Friday, November 6, 2009

Encounter is the solution in waziristan

To overwhelm the Taliban, Islamabad needs to learn from the mistakes the British, Soviets and Americans made in Waziristan. For an unstable Pakistan, it’s now or never...

Much has been written about how and why Waziristan and Afghanistan turned into valleys of death for invaders. In 1920 a British brigade was decimated in Waziristan losing 400 soldiers, including 28 British and 15 Indian officers.

Since 9/11, the Pakistan Army has made several forays into Waziristan but each time it failed to achieve its objectives. In December 1979, the Soviets occupied Afghanistan. But it didn’t take them long to realize that it was far more difficult to withdraw than it was to come in.

Then the Americans came and occupied Afghanistan. Eight years on they too have discovered this cardinal truth. History supports much of what has been written. Pakistan has taken a fateful decision; it has chosen to defy history. After months of the softening up of targets, the ground operation began this month. The strategy employed seeks to capture the ‘critical space’ of the guerrillas in the triangle formed by Makeen-Ladha-Sararogha by advancing on it from three directions, then undertaking mopping-up operations.

This strategy may well succeed depending on what is perceived as success. Would it be the occupation of spaces under Mehsud’s control? Or would it be the elimination of Hakeemullah’s Tehreek-e-Taliban Pakistan (TTP)? In a conventional war, occupation of enemy territory constitutes success; in counter-insurgency, elimination. Unless the occupation of TTP spaces also leads to their elimination, the army would inevitably be drawn into a protracted guerrilla war of the kind that the Soviets fought and lost, and the Americans are fighting and losing.

Time and space are of the essence for an army, both in a conventional and an unconventional war. For the guerrillas they are not as they keep moving from one location to another, striking not one large blow but a number of small blows in different directions to make the army bleed from a thousand cuts; they avoid pitched battles unless the terrain favours them. Otherwise they give away space by design to fight another day. This is what their counterparts in Afghanistan did when thousands of US Marines landed in Helmand River valley in a pre-dawn assault recently.

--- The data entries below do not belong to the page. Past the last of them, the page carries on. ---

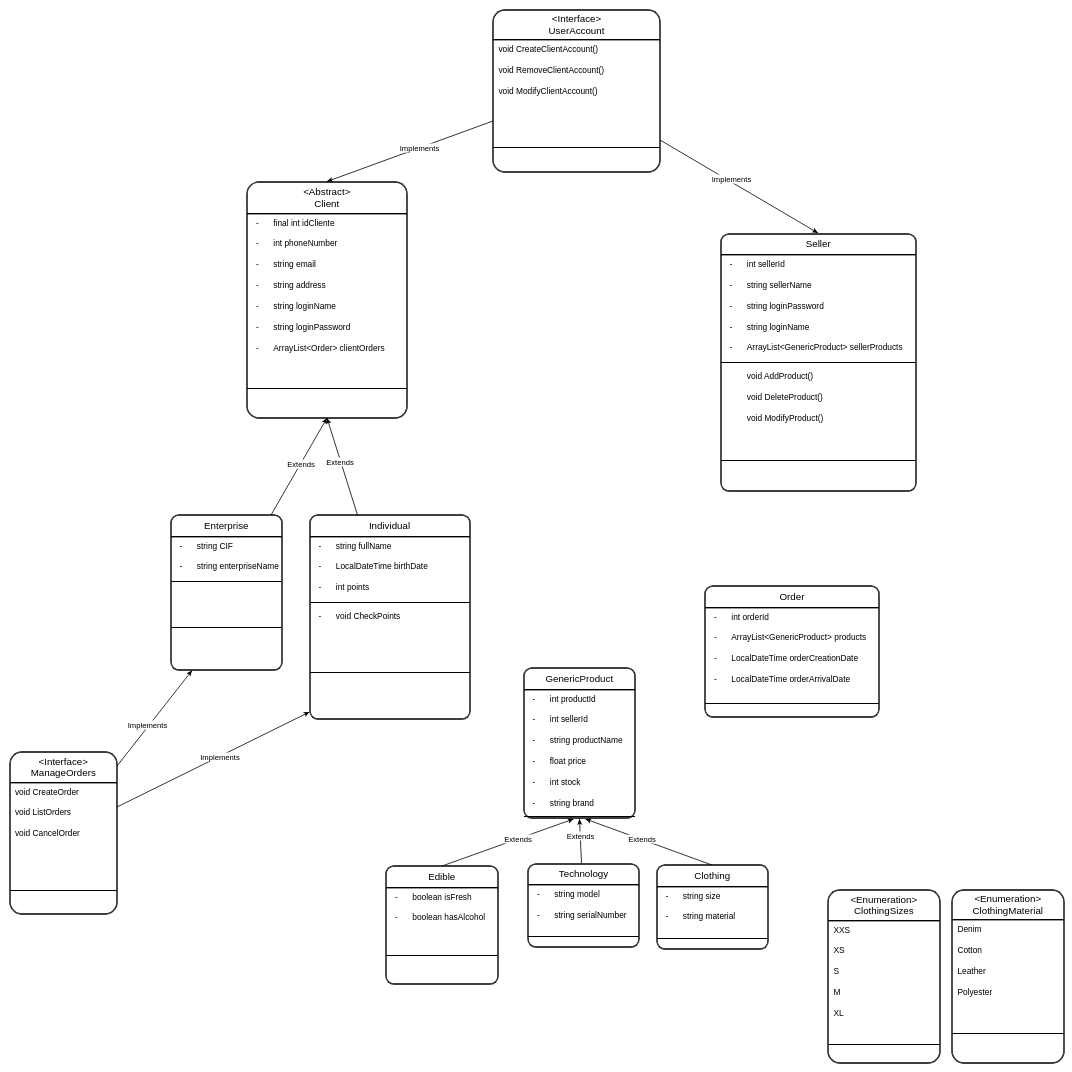
<!DOCTYPE html>
<html lang="en">
<head>
<meta charset="utf-8">
<title>Store class diagram</title>
<style>
:root { --ink: #000; --paper: #fff; --row: 20.87px; }
* { box-sizing: border-box; margin: 0; padding: 0; }
html, body { width: 1072px; height: 1072px; overflow: hidden; background: var(--paper); }
.diagram { position: relative; width: 1072px; height: 1072px; overflow: hidden; font-family: "Liberation Sans", Arial, sans-serif; color: var(--ink); }
.connectors { position: absolute; left: 0; top: 0; }
.connectors line { stroke: var(--ink); stroke-width: .8; }
.relation { position: absolute; transform: translate(-50%, -50%); background: var(--paper); font-size: 7.65px; line-height: 9px; white-space: nowrap; }
.node { position: absolute; display: flex; flex-direction: column; background: var(--paper); border-radius: 8px; box-shadow: 0 0 0 .7px var(--ink), inset 0 0 0 .7px var(--ink); }
.node.round { border-radius: 12px; }
.node header { flex: none; height: 20.5px; display: flex; flex-direction: column; justify-content: center; padding-top: 1px; text-align: center; box-shadow: 0 1.4px 0 var(--ink); }
.node header.tall { height: 29.5px; }
.node h2, .node .stereotype { font-size: 9.75px; line-height: 11.7px; font-weight: 400; white-space: nowrap; }
.members { flex: none; list-style: none; font-size: 8.36px; line-height: var(--row); white-space: nowrap; padding-left: 5.4px; }
.members li { height: var(--row); }
.members.private { padding-left: 9px; }
.members.private li { display: flex; }
.members.private li::before { content: "-"; flex: none; width: 17.3px; }
.members.indented { padding-left: 26.3px; }
.members.operations { padding-top: 3px; }
.members + .members, .compartment { border-top: 1px solid var(--ink); }
.compartment { flex: none; }
.compartment.last { flex: 1; }
</style>
</head>
<body>
<main class="diagram">

<svg class="connectors" width="1072" height="1072" viewBox="0 0 1072 1072" aria-hidden="true">
  <defs>
    <marker id="arrow" markerUnits="userSpaceOnUse" markerWidth="8" markerHeight="8" refX="6" refY="3" orient="auto">
      <polygon points="0,0.4 6,3 0,5.6 1.4,3"/>
    </marker>
  </defs>
  <g marker-end="url(#arrow)">
    <line x1="493" y1="121" x2="327" y2="181.5" marker-end="url(#arrow)"/>
    <line x1="660" y1="140" x2="818" y2="233" marker-end="url(#arrow)"/>
    <line x1="271" y1="515" x2="327" y2="418" marker-end="url(#arrow)"/>
    <line x1="357.5" y1="515" x2="327" y2="418" marker-end="url(#arrow)"/>
    <line x1="117" y1="766" x2="192" y2="670.5" marker-end="url(#arrow)"/>
    <line x1="117" y1="807" x2="309.5" y2="712" marker-end="url(#arrow)"/>
    <line x1="442" y1="866" x2="573.5" y2="819" marker-end="url(#arrow)"/>
    <line x1="581.5" y1="863.5" x2="579.5" y2="819" marker-end="url(#arrow)"/>
    <line x1="712" y1="865" x2="585.5" y2="819" marker-end="url(#arrow)"/>
  </g>
</svg>

<span class="relation" style="left:419.5px;top:148px">Implements</span>
<span class="relation" style="left:731.5px;top:179px">Implements</span>
<span class="relation" style="left:301px;top:464px">Extends</span>
<span class="relation" style="left:340px;top:462px">Extends</span>
<span class="relation" style="left:147.5px;top:725px">Implements</span>
<span class="relation" style="left:220px;top:756.5px">Implements</span>
<span class="relation" style="left:518px;top:838.5px">Extends</span>
<span class="relation" style="left:580.5px;top:836px">Extends</span>
<span class="relation" style="left:642px;top:839px">Extends</span>

<article class="node round" style="left:493px;top:9.5px;width:167px;height:162px">
  <header class="tall"><p class="stereotype">&lt;Interface&gt;</p><h2>UserAccount</h2></header>
  <ul class="members" style="height:107.5px">
    <li>void CreateClientAccount()</li>
    <li>void RemoveClientAccount()</li>
    <li>void ModifyClientAccount()</li>
  </ul>
  <div class="compartment last"></div>
</article>

<article class="node round" style="left:247px;top:182px;width:159.5px;height:236px">
  <header class="tall" style="height:30.5px"><p class="stereotype">&lt;Abstract&gt;</p><h2>Client</h2></header>
  <ul class="members private" style="height:175.5px">
    <li>final int idCliente</li>
    <li>int phoneNumber</li>
    <li>string email</li>
    <li>string address</li>
    <li>string loginName</li>
    <li>string loginPassword</li>
    <li>ArrayList&lt;Order&gt; clientOrders</li>
  </ul>
  <div class="compartment last"></div>
</article>

<article class="node" style="left:720.5px;top:233.5px;width:195.5px;height:257.5px">
  <header><h2>Seller</h2></header>
  <ul class="members private" style="height:108px">
    <li>int sellerId</li>
    <li>string sellerName</li>
    <li>string loginPassword</li>
    <li>string loginName</li>
    <li>ArrayList&lt;GenericProduct&gt; sellerProducts</li>
  </ul>
  <ul class="members indented operations" style="height:97.5px">
    <li>void AddProduct()</li>
    <li>void DeleteProduct()</li>
    <li>void ModifyProduct()</li>
  </ul>
  <div class="compartment last"></div>
</article>

<article class="node" style="left:170.5px;top:515px;width:111.5px;height:155px">
  <header><h2>Enterprise</h2></header>
  <ul class="members private" style="height:45px">
    <li>string CIF</li>
    <li>string enterpriseName</li>
  </ul>
  <div class="compartment" style="height:46.5px"></div>
  <div class="compartment last"></div>
</article>

<article class="node" style="left:309.5px;top:515px;width:160px;height:204px">
  <header><h2>Individual</h2></header>
  <ul class="members private" style="height:66px">
    <li>string fullName</li>
    <li>LocalDateTime birthDate</li>
    <li>int points</li>
  </ul>
  <ul class="members private operations" style="height:70.5px">
    <li>void CheckPoints</li>
  </ul>
  <div class="compartment last"></div>
</article>

<article class="node" style="left:705px;top:586px;width:174px;height:131px">
  <header><h2>Order</h2></header>
  <ul class="members private" style="height:96.5px">
    <li>int orderId</li>
    <li>ArrayList&lt;GenericProduct&gt; products</li>
    <li>LocalDateTime orderCreationDate</li>
    <li>LocalDateTime orderArrivalDate</li>
  </ul>
  <div class="compartment last"></div>
</article>

<article class="node" style="left:523.5px;top:668px;width:111.5px;height:150px">
  <header><h2>GenericProduct</h2></header>
  <ul class="members private" style="height:127.5px">
    <li>int productId</li>
    <li>int sellerId</li>
    <li>string productName</li>
    <li>float price</li>
    <li>int stock</li>
    <li>string brand</li>
  </ul>
  <div class="compartment last"></div>
</article>

<article class="node" style="left:386px;top:866px;width:111.5px;height:118px">
  <header><h2>Edible</h2></header>
  <ul class="members private" style="height:68.5px">
    <li>boolean isFresh</li>
    <li>boolean hasAlcohol</li>
  </ul>
  <div class="compartment last"></div>
</article>

<article class="node" style="left:528px;top:863.5px;width:111px;height:83.5px">
  <header><h2>Technology</h2></header>
  <ul class="members private" style="height:52px">
    <li>string model</li>
    <li>string serialNumber</li>
  </ul>
  <div class="compartment last"></div>
</article>

<article class="node" style="left:656.5px;top:865px;width:111.5px;height:83.5px">
  <header><h2>Clothing</h2></header>
  <ul class="members private" style="height:52px">
    <li>string size</li>
    <li>string material</li>
  </ul>
  <div class="compartment last"></div>
</article>

<article class="node round" style="left:9.5px;top:752px;width:107.5px;height:162px">
  <header class="tall"><p class="stereotype">&lt;Interface&gt;</p><h2>ManageOrders</h2></header>
  <ul class="members" style="height:108px">
    <li>void CreateOrder</li>
    <li>void ListOrders</li>
    <li>void CancelOrder</li>
  </ul>
  <div class="compartment last"></div>
</article>

<article class="node round" style="left:828px;top:890px;width:111.5px;height:173px">
  <header class="tall"><p class="stereotype">&lt;Enumeration&gt;</p><h2>ClothingSizes</h2></header>
  <ul class="members" style="height:124px">
    <li>XXS</li>
    <li>XS</li>
    <li>S</li>
    <li>M</li>
    <li>XL</li>
  </ul>
  <div class="compartment last"></div>
</article>

<article class="node round" style="left:952px;top:889.5px;width:111.5px;height:173.5px">
  <header class="tall"><p class="stereotype">&lt;Enumeration&gt;</p><h2>ClothingMaterial</h2></header>
  <ul class="members" style="height:113.5px">
    <li>Denim</li>
    <li>Cotton</li>
    <li>Leather</li>
    <li>Polyester</li>
  </ul>
  <div class="compartment last"></div>
</article>

</main>
</body>
</html>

The guerrillas simply withdrew into the mountains, and then returned to devastate the invaders with hit-and-run attacks that forced Gen McChrystal to demand 40,000 more troops or else face defeat within a year.

The only spatial situation the guerrillas fear is when they are denied access to their safe havens in the mountains and areas adjoining the theatre, and when they know that after hitting, they cannot run. A situation such as this creates a choking effect. If the Soviets had blocked the Durand Line on their side to prevent crossborder movement, the Mujahideen in Afghanistan would have been isolated from their handlers and logistics based in Pakistan. The Soviet forces had become victims of their general staff’s lack of strategic vision.

The Americans, too, made the same mistake. If they too had secured the Durand Line on their side prior to launching their air-bombing campaign, the Taliban fighters, tormenting them for the last eight years, would not have been able to slip away into Pakistan. Instead of correcting their strategy, they have chosen to blame Pakistan for their failure.

It remains to be seen whether the strategy under which the ground operation was launched will succeed in creating a situation where the guerrillas are subjected to progressive choking and elimination. The advance from three directions is reminiscent of the ‘advance to contact’ operation of a conventional war. It is a set piece and slow operation, hence predictable, and any strategy or tactics that can be predicted can be countered.

In an unconventional war, it is the army’s unconventional strategy that usually succeeds as it carries the all important element of surprise. Thus, one such strategy, though risky, as all such strategies are, comes close to meeting this requirement. Under it the theatre of operations is isolated during the preparatory phase to prevent the guerrillas from making ingress into it or exit from it.

The ground operation is then opened by seizing the heights that dominate Makeen, Ladha and Sararogha by heliborne troops under suppressive fire by gunships, artillery and F-16 s. In Phase 2, waves of helicopters land more troops while the force employed to isolate the theatre moves forward. In Phase 3, as more troops are landed, Makeen, Ladha and Sararogha are attacked. In Phase 4, the troops attack outwards with the troops of the isolating force moving inwards. A stage is then reached where the noose is finally tightened.

No comments :

Post a Comment